Since the government listed schizophrenia as an exemption back in 2012, the number of diagnoses has risen by 70%. Per Wion, experts believe that nursing homes are using the exemption as a loophole to continue to sedate dementia patients instead of providing them with appropriate care. Sadly, black residents have been the most impacted by this phenomenon.
Schizophrenia misdiagnoses are higher among black nursing home residents
According to a recent study, since the new rule went into effect, Black Americans who live with dementia are 1.7 times more likely to receive a schizophrenia diagnosis than white residents. These findings align with those from past research on schizophrenia diagnoses, which show that clinicians are more likely to dole out inaccurate schizophrenia diagnoses to black patients — regardless of age — than to white ones. Moreover, findings show that clinicians can talk to both a black patient and a white patient who present with otherwise similar symptoms and overemphasize delusions, hallucinations and other psychotic symptoms in the black patient over the white one.
Historically, black patients are more likely to live in lower-ranking facilities
The prevalence rate of wrongful schizophrenia diagnoses in black patients comes as no surprise to many researchers. Historically, black elderly persons are more likely to live in nursing homes that have dismal rankings across most to all care quality measures. Not only that, but black nursing home residents tend to receive less care and worse care than white residents. This is true regardless of the type of health problems with which residents live.
The dangers of treating dementia patients with antipsychotic drugs
Antipsychotic medications drastically increase residents’ risks for various adverse health outcomes. For patients with Alzheimer’s disease or dementia, such drugs can have dangerous or even fatal consequences. Antipsychotics increase dementia patients’ risk of falls and infections, and they double the risk of death.
Families that suspect the wrongful use of antipsychotic drugs for elderly loved ones are not without options.

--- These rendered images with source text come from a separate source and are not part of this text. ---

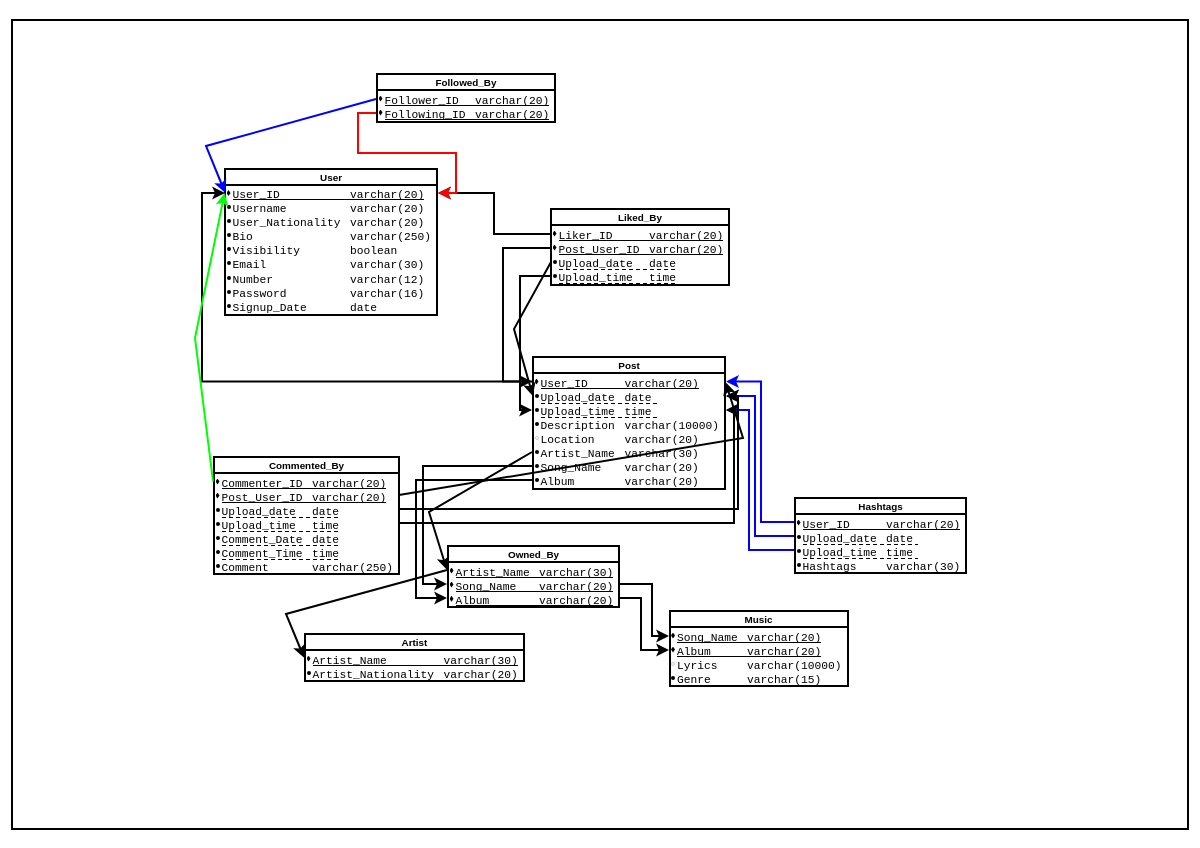
<!DOCTYPE html>
<html lang="en">
<head>
<meta charset="utf-8">
<title>Relational schema</title>
<style>
:root {
  --paper: #fff;
  --ink: #000;
  --blue: #00f;
  --red: #f00;
  --green: #0f0;
  --faint: #ccc;
}
*, *::before { box-sizing: border-box; margin: 0; padding: 0; }
body { width: 1200px; height: 848px; overflow: hidden; background: var(--paper); color: var(--ink); }
.schema { position: relative; width: 1200px; height: 848px; overflow: hidden; }
.frame { position: absolute; left: 11px; top: 19px; width: 1178px; height: 811px; border: 2px solid var(--ink); }

.entity {
  position: absolute;
  display: flex;
  flex-direction: column;
  border: 2px solid var(--ink);
  background: var(--paper);
}
.entity h2 {
  flex: none;
  height: 16px;
  border-bottom: 2px solid var(--ink);
  font: bold 9.9px/15px "Liberation Sans", Arial, sans-serif;
  text-align: center;
}
.entity ul {
  display: flex;
  flex-direction: column;
  list-style: none;
  padding-top: 2.5px;
  font: 11.25px/14.1px "Liberation Mono", monospace;
  white-space: nowrap;
}
.entity li { display: flex; flex: none; height: 14.1px; }
.entity li::before {
  content: "";
  flex: none;
  width: 4px;
  height: 4px;
  margin: 3px 2px 0 0.5px;
  border-radius: 50%;
  background: var(--ink);
}
.entity .key::before { height: 6px; margin-top: 2px; border-radius: 0; clip-path: polygon(50% 0, 100% 50%, 50% 100%, 0 50%); }
.entity .optional::before { background: none; border: 1px solid var(--faint); }
.field { display: grid; grid-template-columns: var(--name-width) auto; height: 14.1px; }
.key .field { background: linear-gradient(var(--ink), var(--ink)) 0 11px / 100% 1px no-repeat; }
.partial .field { background: repeating-linear-gradient(90deg, var(--ink) 0 4px, transparent 4px 7px) 0 12px / 100% 1px no-repeat; }
.partial.short .field { padding-right: 5px; }

.followed-by { left: 376px; top: 73px; width: 180px; height: 50px; --name-width: 90.5px; }
.user { left: 224px; top: 167.5px; width: 214px; height: 148px; --name-width: 117.5px; }
.liked-by { left: 550px; top: 208px; width: 180px; height: 78px; --name-width: 90.5px; }
.post { left: 532px; top: 356px; width: 194px; height: 134px; --name-width: 84px; }
.commented-by { left: 213px; top: 456px; width: 187px; height: 119px; --name-width: 90.5px; }
.hashtags { left: 794px; top: 497px; width: 173px; height: 77px; --name-width: 83.5px; }
.owned-by { left: 447px; top: 545px; width: 173px; height: 63px; --name-width: 83.5px; }
.artist { left: 304px; top: 633px; width: 221px; height: 49px; --name-width: 131px; }
.music { left: 668.5px; top: 610px; width: 180px; height: 77px; --name-width: 70px; }

.relations { position: absolute; left: 0; top: 0; fill: none; stroke: var(--ink); stroke-width: 2; stroke-miterlimit: 10; }
.relations marker { overflow: visible; }
.relations marker path { stroke: none; }
</style>
</head>
<body>
<main class="schema">
  <div class="frame"></div>

  <section class="entity followed-by">
    <h2>Followed_By</h2>
    <ul>
      <li class="key"><span class="field"><span>Follower_ID</span><span>varchar(20)</span></span></li>
      <li class="key"><span class="field"><span>Following_ID</span><span>varchar(20)</span></span></li>
    </ul>
  </section>

  <section class="entity user">
    <h2>User</h2>
    <ul>
      <li class="key"><span class="field"><span>User_ID</span><span>varchar(20)</span></span></li>
      <li><span class="field"><span>Username</span><span>varchar(20)</span></span></li>
      <li><span class="field"><span>User_Nationality</span><span>varchar(20)</span></span></li>
      <li><span class="field"><span>Bio</span><span>varchar(250)</span></span></li>
      <li><span class="field"><span>Visibility</span><span>boolean</span></span></li>
      <li><span class="field"><span>Email</span><span>varchar(30)</span></span></li>
      <li><span class="field"><span>Number</span><span>varchar(12)</span></span></li>
      <li><span class="field"><span>Password</span><span>varchar(16)</span></span></li>
      <li><span class="field"><span>Signup_Date</span><span>date</span></span></li>
    </ul>
  </section>

  <section class="entity liked-by">
    <h2>Liked_By</h2>
    <ul>
      <li class="key"><span class="field"><span>Liker_ID</span><span>varchar(20)</span></span></li>
      <li class="key"><span class="field"><span>Post_User_ID</span><span>varchar(20)</span></span></li>
      <li class="partial"><span class="field"><span>Upload_date</span><span>date</span></span></li>
      <li class="partial"><span class="field"><span>Upload_time</span><span>time</span></span></li>
    </ul>
  </section>

  <section class="entity post">
    <h2>Post</h2>
    <ul>
      <li class="key"><span class="field"><span>User_ID</span><span>varchar(20)</span></span></li>
      <li class="partial short"><span class="field"><span>Upload_date</span><span>date</span></span></li>
      <li class="partial short"><span class="field"><span>Upload_time</span><span>time</span></span></li>
      <li><span class="field"><span>Description</span><span>varchar(10000)</span></span></li>
      <li class="optional"><span class="field"><span>Location</span><span>varchar(20)</span></span></li>
      <li><span class="field"><span>Artist_Name</span><span>varchar(30)</span></span></li>
      <li><span class="field"><span>Song_Name</span><span>varchar(20)</span></span></li>
      <li><span class="field"><span>Album</span><span>varchar(20)</span></span></li>
    </ul>
  </section>

  <section class="entity commented-by">
    <h2>Commented_By</h2>
    <ul>
      <li class="key"><span class="field"><span>Commenter_ID</span><span>varchar(20)</span></span></li>
      <li class="key"><span class="field"><span>Post_User_ID</span><span>varchar(20)</span></span></li>
      <li class="partial"><span class="field"><span>Upload_date</span><span>date</span></span></li>
      <li class="partial"><span class="field"><span>Upload_time</span><span>time</span></span></li>
      <li class="partial"><span class="field"><span>Comment_Date</span><span>date</span></span></li>
      <li class="partial"><span class="field"><span>Comment_Time</span><span>time</span></span></li>
      <li><span class="field"><span>Comment</span><span>varchar(250)</span></span></li>
    </ul>
  </section>

  <section class="entity hashtags">
    <h2>Hashtags</h2>
    <ul>
      <li class="key"><span class="field"><span>User_ID</span><span>varchar(20)</span></span></li>
      <li class="partial short"><span class="field"><span>Upload_date</span><span>date</span></span></li>
      <li class="partial short"><span class="field"><span>Upload_time</span><span>time</span></span></li>
      <li class="partial"><span class="field"><span>Hashtags</span><span>varchar(30)</span></span></li>
    </ul>
  </section>

  <section class="entity owned-by">
    <h2>Owned_By</h2>
    <ul>
      <li class="key"><span class="field"><span>Artist_Name</span><span>varchar(30)</span></span></li>
      <li class="key"><span class="field"><span>Song_Name</span><span>varchar(20)</span></span></li>
      <li class="key"><span class="field"><span>Album</span><span>varchar(20)</span></span></li>
    </ul>
  </section>

  <section class="entity artist">
    <h2>Artist</h2>
    <ul>
      <li class="key"><span class="field"><span>Artist_Name</span><span>varchar(30)</span></span></li>
      <li><span class="field"><span>Artist_Nationality</span><span>varchar(20)</span></span></li>
    </ul>
  </section>

  <section class="entity music">
    <h2>Music</h2>
    <ul>
      <li class="key"><span class="field"><span>Song_Name</span><span>varchar(20)</span></span></li>
      <li class="key"><span class="field"><span>Album</span><span>varchar(20)</span></span></li>
      <li class="optional"><span class="field"><span>Lyrics</span><span>varchar(10000)</span></span></li>
      <li><span class="field"><span>Genre</span><span>varchar(15)</span></span></li>
    </ul>
  </section>

  <svg class="relations" width="1200" height="848" viewBox="0 0 1200 848" aria-hidden="true">
    <defs>
      <marker id="arrow-ink" markerUnits="userSpaceOnUse" markerWidth="14" markerHeight="14" refX="10" refY="7" orient="auto"><path d="M13 7 0 13.5 3 7 0 .5Z" fill="var(--ink)"/></marker>
      <marker id="arrow-blue" markerUnits="userSpaceOnUse" markerWidth="14" markerHeight="14" refX="10" refY="7" orient="auto"><path d="M13 7 0 13.5 3 7 0 .5Z" fill="var(--blue)"/></marker>
      <marker id="arrow-red" markerUnits="userSpaceOnUse" markerWidth="14" markerHeight="14" refX="10" refY="7" orient="auto"><path d="M13 7 0 13.5 3 7 0 .5Z" fill="var(--red)"/></marker>
      <marker id="arrow-green" markerUnits="userSpaceOnUse" markerWidth="14" markerHeight="14" refX="10" refY="7" orient="auto"><path d="M13 7 0 13.5 3 7 0 .5Z" fill="var(--green)"/></marker>
    </defs>
    <g id="hashtag-links" stroke="var(--blue)">
      <polyline points="794,522 761,522 761,381.5 729,381.5" marker-end="url(#arrow-blue)"/>
      <polyline points="794,536 755,536 755,396 729,396" marker-end="url(#arrow-blue)"/>
      <polyline points="794,550 749,550 749,410 729,410" marker-end="url(#arrow-blue)"/>
    </g>
    <g id="post-links">
      <polyline points="532,381.5 202,381.5 202,193 222,193" marker-end="url(#arrow-ink)"/>
      <polyline points="532,452 429,512 446,567" marker-end="url(#arrow-ink)"/>
      <polyline points="532,466 423,466 423,584 444,584" marker-end="url(#arrow-ink)"/>
      <polyline points="532,480 416,480 416,598 444,598" marker-end="url(#arrow-ink)"/>
    </g>
    <g id="like-links">
      <polyline points="551,234 494,234 494,193 441,193" marker-end="url(#arrow-ink)"/>
      <polyline points="551,248 503,248 503,381.5 529,381.5" marker-end="url(#arrow-ink)"/>
      <polyline points="551,262 514,329 532,393" marker-end="url(#arrow-ink)"/>
      <polyline points="551,276 520,276 520,410 529,410" marker-end="url(#arrow-ink)"/>
    </g>
    <g id="comment-links">
      <polyline points="399,495 743,438 726.5,385" marker-end="url(#arrow-ink)"/>
      <polyline points="399,509 738,509 738,396 729,396" marker-end="url(#arrow-ink)"/>
      <polyline points="399,523 734,523 734,410 729,410" marker-end="url(#arrow-ink)"/>
    </g>
    <g id="ownership-links">
      <polyline points="447,570 286,614 303,655" marker-end="url(#arrow-ink)"/>
      <polyline points="619,584 652,584 652,636 666,636" marker-end="url(#arrow-ink)"/>
      <polyline points="619,598 641,598 641,650 666,650" marker-end="url(#arrow-ink)"/>
    </g>
    <g id="user-links">
      <polyline points="376,99 206,146 224,190" stroke="var(--blue)" marker-end="url(#arrow-blue)"/>
      <polyline points="376,113 358,113 358,153 456,153 456,193 441,193" stroke="var(--red)" marker-end="url(#arrow-red)"/>
      <polyline points="213,481 195,338 224,196" stroke="var(--green)" marker-end="url(#arrow-green)"/>
    </g>
  </svg>
</main>
</body>
</html>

Several legal avenues exist to help them right wrongs and ensure the continued safety of their loved ones.